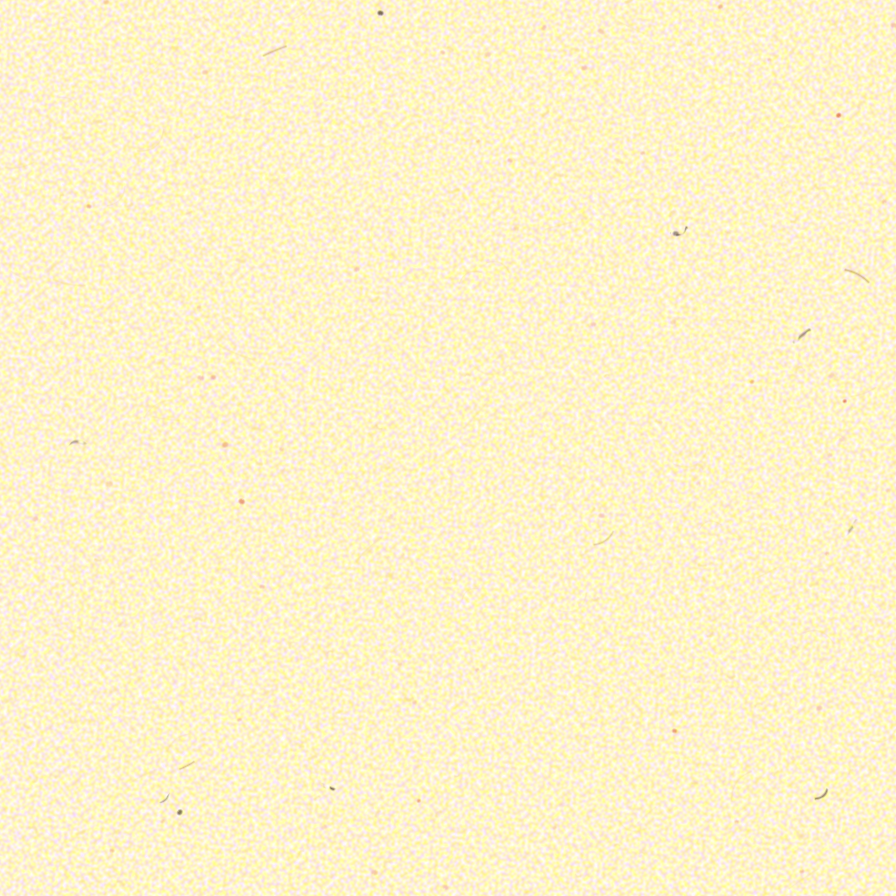
A Shadertoy shader for this texture:

```glsl
// Cream recycled paper with fine yellow and pink grain, faint fibres and scattered specks.

const vec3 PAPER = vec3(0.997, 0.955, 0.795);
const vec3 YELLOW_TO_PINK = vec3(-0.004, -0.016, 0.068);
const vec3 LIGHTNESS = vec3(0.004, 0.020, 0.022);
const vec3 STRAW = vec3(0.96, 0.83, 0.48);
const vec3 ROSE = vec3(0.94, 0.66, 0.56);
const vec3 RUST = vec3(0.86, 0.38, 0.24);
const vec3 OCHRE = vec3(0.70, 0.53, 0.20);
const vec3 UMBER = vec3(0.28, 0.20, 0.13);

// Integer hash of a lattice cell, four values in 0..1
vec4 hash4(vec2 cell, float seed) {
    uvec3 v = uvec3(ivec3(cell, seed) + 4096);
    uint h = v.x * 1597334677u ^ v.y * 3812015801u ^ v.z * 2798796415u;
    h = (h ^ (h >> 15)) * 2246822519u;
    h = (h ^ (h >> 13)) * 3266489917u;
    h ^= h >> 16;
    uvec4 r = h * uvec4(1u, 747796405u, 2891336453u, 1664525u);
    return vec4(r >> 8) / 16777216.0;
}

float cornerSlope(vec2 cell, vec2 offset, float seed) {
    float angle = 6.2832 * hash4(cell, seed).x;
    return dot(vec2(cos(angle), sin(angle)), offset);
}

float gradientNoise(vec2 p, float seed) {
    vec2 i = floor(p), f = fract(p);
    vec2 u = f * f * f * (f * (f * 6.0 - 15.0) + 10.0);
    vec2 e = vec2(1.0, 0.0);
    float low = mix(cornerSlope(i, f, seed), cornerSlope(i + e, f - e, seed), u.x);
    float high = mix(cornerSlope(i + e.yx, f - e.yx, seed),
                     cornerSlope(i + 1.0, f - 1.0, seed), u.x);
    return mix(low, high, u.y);
}

vec2 rotate(vec2 p, float angle) {
    float c = cos(angle), s = sin(angle);
    return vec2(c * p.x + s * p.y, c * p.y - s * p.x);
}

// Distance to a bent strand lying along x
float strandDistance(vec2 p, float halfLength, float bend) {
    float x = clamp(p.x, -halfLength, halfLength);
    float y = bend * (x * x / halfLength - 0.4 * halfLength);
    return length(p - vec2(x, y));
}

// Scattered strands; a short half length gives round specks
float flecks(vec2 p, float cells, float density, float halfLength,
             float radius, float soft, float seed) {
    float cover = 0.0;
    vec2 home = floor(p * cells);
    for (int j = -1; j <= 1; j++)
    for (int i = -1; i <= 1; i++) {
        vec2 cell = home + vec2(i, j);
        vec4 place = hash4(cell, seed);
        vec4 shape = hash4(cell, seed + 1.0);
        if (place.x > density) continue;
        vec2 q = rotate(p - (cell + place.yz) / cells, mix(-0.6, 1.0, shape.x));
        float size = mix(0.5, 1.0, shape.y);
        float d = strandDistance(q, halfLength * size, (shape.z - 0.5) * 1.1);
        float ink = 1.0 - smoothstep(-soft, soft, d - radius * size);
        cover = max(cover, ink * mix(0.35, 1.0, shape.w));
    }
    return cover;
}

vec3 paperGrain(vec2 p) {
    vec2 diagonal = rotate(p, 0.7);
    float tint = 5.0 * gradientNoise(diagonal * 225.0, 1.0)
               + 1.9 * gradientNoise(p * 125.0, 2.0)
               + 0.7 * gradientNoise(p * 38.0, 3.0);
    float light = 5.2 * gradientNoise(diagonal * 215.0 + 7.3, 4.0)
                + 1.8 * gradientNoise(p * 100.0, 5.0);
    float edgeBlush = 0.25 * (1.0 - smoothstep(0.0, 0.15, p.x));
    return PAPER + YELLOW_TO_PINK * (tint + edgeBlush) + LIGHTNESS * light;
}

void mainImage(out vec4 fragColor, in vec2 fragCoord) {
    vec2 p = fragCoord / iResolution.y;
    float soft = max(0.0017, 0.75 / iResolution.y);
    vec3 color = paperGrain(p);

    // Pale fibres sunk into the sheet
    color = mix(color, STRAW, 0.40 * flecks(p, 13.0, 0.30, 0.021, 0.0010, soft, 10.0));
    color = mix(color, STRAW, 0.50 * flecks(p, 30.0, 0.22, 0.004, 0.0018, soft, 20.0));

    // Rosy and rusty specks
    color = mix(color, ROSE, 0.60 * flecks(p, 16.0, 0.24, 0.0012, 0.0026, soft, 30.0));
    color = mix(color, RUST, 0.85 * flecks(p, 9.0, 0.13, 0.0006, 0.0030, soft, 40.0));

    // Ochre strands and broken dark fibres
    color = mix(color, OCHRE, 0.70 * flecks(p, 7.0, 0.16, 0.015, 0.0010, soft, 50.0));
    float broken = smoothstep(-0.20, 0.20, gradientNoise(p * 110.0, 6.0));
    color = mix(color, UMBER, 0.80 * broken * flecks(p, 7.0, 0.11, 0.012, 0.0016, soft, 60.0));
    color = mix(color, UMBER, 0.85 * flecks(p, 8.0, 0.07, 0.0008, 0.0028, soft, 70.0));

    fragColor = vec4(clamp(color, 0.0, 1.0), 1.0);
}
```
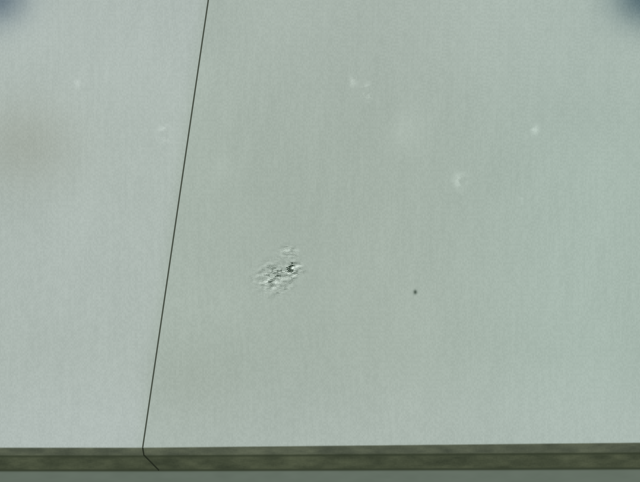
A Shadertoy shader for this texture:

```glsl
// Pale grey-green stone slabs split by one thin slanted joint, above a dark bevelled ledge.
// Broad gradients set the light, stretched value noise makes the streaked grain,
// and masked noise relief cuts the chipped patch. Units are canvas heights.

const vec3 STONE_MID   = vec3(0.645, 0.695, 0.655);
const vec3 STONE_LIGHT = vec3(0.695, 0.738, 0.718);
const vec3 STONE_GREEN = vec3(0.655, 0.720, 0.682);
const vec3 BEVEL       = vec3(0.325, 0.352, 0.290);
const vec3 FACE        = vec3(0.272, 0.300, 0.230);
const vec3 SHADOW      = vec3(0.200, 0.230, 0.172);
const vec3 GROUND      = vec3(0.390, 0.435, 0.390);
const vec3 JOINT       = vec3(0.230, 0.255, 0.215);

const vec2 JOINT_TOP  = vec2(0.4325, 1.002);
const vec2 JOINT_EDGE = vec2(0.2960, 0.0710);
const vec2 JOINT_BEND = vec2(0.2985, 0.0560);
const vec2 JOINT_END  = vec2(0.3290, 0.0250);
const float JOINT_HALF_WIDTH = 0.0010;

const vec2 CHIP_CENTER = vec2(0.588, 0.434);
const vec2 PIT_CENTER  = vec2(0.8616, 0.394);
const float STREAK_AMOUNT = 0.020;
const float GRAIN_AMOUNT  = 0.030;

// Pale stains: position, radius, strength
const int STAINS = 9;
const vec4 STAIN[STAINS] = vec4[STAINS](
    vec4(0.762, 0.809, 0.013, 0.13), vec4(0.732, 0.831, 0.009, 0.09),
    vec4(1.109, 0.730, 0.010, 0.09), vec4(0.953, 0.625, 0.015, 0.09),
    vec4(0.341, 0.726, 0.016, 0.07), vec4(1.087, 0.592, 0.010, 0.06),
    vec4(0.161, 0.827, 0.010, 0.05), vec4(0.843, 0.732, 0.040, 0.025),
    vec4(0.465, 0.653, 0.032, 0.022));

float hash(vec2 p) {
    return fract(sin(dot(p, vec2(127.1, 311.7))) * 43758.55);
}

float noise(vec2 p) {
    vec2 i = floor(p), f = fract(p);
    f = f * f * (3.0 - 2.0 * f);
    return mix(mix(hash(i), hash(i + vec2(1, 0)), f.x),
               mix(hash(i + vec2(0, 1)), hash(i + vec2(1, 1)), f.x), f.y);
}

float fbm(vec2 p) {
    float sum = 0.0, amp = 0.5;
    for (int i = 0; i < 4; i++) {
        sum += amp * noise(p);
        p = p * 2.03 + 17.3;
        amp *= 0.5;
    }
    return sum;
}

float blob(vec2 p, vec2 center, vec2 radius) {
    vec2 d = (p - center) / radius;
    return exp(-dot(d, d));
}

float segment(vec2 p, vec2 a, vec2 b) {
    vec2 ap = p - a, ab = b - a;
    return length(ap - ab * clamp(dot(ap, ab) / dot(ab, ab), 0.0, 1.0));
}

// Soft light and tint across the slabs
vec3 stoneTone(vec2 p) {
    float jointX = mix(JOINT_EDGE.x, JOINT_TOP.x, (p.y - JOINT_EDGE.y) / (JOINT_TOP.y - JOINT_EDGE.y));
    float leftSlab = 1.0 - smoothstep(-0.03, 0.01, p.x - jointX);
    vec3 col = mix(STONE_MID, STONE_GREEN, smoothstep(0.75, 1.25, p.x));
    float light = 0.55 * leftSlab + 0.45 * (1.0 - smoothstep(0.07, 0.30, p.y));
    light += 0.35 * smoothstep(0.60, 1.0, p.y) + 0.25 * blob(p, vec2(0.12, 0.45), vec2(0.25));
    col = mix(col, STONE_LIGHT, clamp(light, 0.0, 1.0));
    col -= vec3(0.035, 0.045, 0.055) * blob(p, vec2(0.05, 0.70), vec2(0.11, 0.09));
    col -= vec3(0.020, 0.022, 0.025) * blob(p, vec2(0.40, 0.20), vec2(0.10, 0.08));
    col -= vec3(0.28, 0.26, 0.20) * blob(p, vec2(-0.01, 1.01), vec2(0.065, 0.060));
    col -= vec3(0.33, 0.30, 0.24) * blob(p, vec2(1.345, 1.01), vec2(0.070, 0.060));
    return col + 0.035 * (fbm(p * 5.0) - 0.47);
}

// Signed relief of the chipped patch
float chipRelief(vec2 p) {
    float mask = blob(p, CHIP_CENTER + vec2(-0.020, -0.012), vec2(0.030, 0.025))
               + 1.4 * blob(p, CHIP_CENTER + vec2(0.020, 0.008), vec2(0.016, 0.014))
               + 0.7 * blob(p, CHIP_CENTER + vec2(0.012, 0.043), vec2(0.018, 0.012));
    vec2 q = p * vec2(90.0, 150.0);
    float slope = fbm(q) - fbm(q + vec2(-0.35, 0.55));
    float cracks = smoothstep(0.56, 0.72, fbm(q * 0.9 + 31.0));
    return mask * (0.65 * slope - 0.30 * cracks);
}

void mainImage(out vec4 fragColor, in vec2 fragCoord) {
    vec2 p = fragCoord / iResolution.y;
    float aa = 1.0 / iResolution.y;

    // Streaks, grain and stains on the stone
    vec3 col = stoneTone(p);
    vec2 tilted = vec2(p.x - 0.10 * p.y, p.y);
    col += STREAK_AMOUNT * (fbm(tilted * vec2(95.0, 13.0)) - 0.47);
    float grain = noise(p * vec2(330.0, 260.0)) - 0.5;
    col += GRAIN_AMOUNT * grain;
    for (int i = 0; i < STAINS; i++) {
        vec4 s = STAIN[i];
        float ragged = smoothstep(0.30, 0.65, fbm(p * 75.0 + float(i) * 7.0));
        col += s.w * blob(p, s.xy, s.z * vec2(0.85, 1.1)) * mix(ragged, 1.0, step(0.03, s.z));
    }
    col += chipRelief(p);
    col -= 0.33 * blob(p, PIT_CENTER, vec2(0.0035, 0.0045));

    // Ledge: bevel, front face, shadow line and ground strip
    float rise = max(p.x - JOINT_EDGE.x, 0.0);
    float edgeY  = 0.0710 + 0.0100 * rise;
    float bevelY = 0.0550 + 0.0060 * rise;
    float baseY  = 0.0240 + 0.0038 * rise;
    float mottling = fbm(p * vec2(28.0, 75.0)) - 0.47;
    vec3 ledge = mix(FACE, BEVEL, smoothstep(-0.0025, 0.0025, p.y - bevelY));
    ledge += vec3(0.14, 0.14, 0.11) * mottling + 0.5 * GRAIN_AMOUNT * grain;
    ledge = mix(ledge, SHADOW, 0.6 * blob(p, vec2(p.x, bevelY - 0.002), vec2(1.0, 0.0025)));
    ledge = mix(GROUND + 0.03 * mottling, ledge, smoothstep(-aa, aa, p.y - baseY));
    ledge = mix(ledge, SHADOW, 0.8 * blob(p, vec2(p.x, baseY), vec2(1.0, 0.0028)));
    col = mix(ledge, col, smoothstep(-1.2 * aa, 1.2 * aa, p.y - edgeY));

    // Joint running down the slab and over the ledge
    float d = min(segment(p, JOINT_TOP, JOINT_EDGE),
              min(segment(p, JOINT_EDGE, JOINT_BEND), segment(p, JOINT_BEND, JOINT_END)));
    float line = 1.0 - smoothstep(-0.5 * aa, aa, d - JOINT_HALF_WIDTH);
    vec3 jointColor = mix(SHADOW * 0.65, JOINT, step(edgeY, p.y));
    col = mix(col, jointColor, 0.85 * line);

    fragColor = vec4(clamp(col, 0.0, 1.0), 1.0);
}
```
= = = = = = =
DIRECTIONS. Your task is to list each line of the records with the word "seed".

SOLUTION.
vec4 hash4(vec2 cell, float seed) {
    uvec3 v = uvec3(ivec3(cell, seed) + 4096);
float cornerSlope(vec2 cell, vec2 offset, float seed) {
    float angle = 6.2832 * hash4(cell, seed).x;
float gradientNoise(vec2 p, float seed) {
    float low = mix(cornerSlope(i, f, seed), cornerSlope(i + e, f - e, seed), u.x);
    float high = mix(cornerSlope(i + e.yx, f - e.yx, seed),
                     cornerSlope(i + 1.0, f - 1.0, seed), u.x);
             float radius, float soft, float seed) {
        vec4 place = hash4(cell, seed);
        vec4 shape = hash4(cell, seed + 1.0);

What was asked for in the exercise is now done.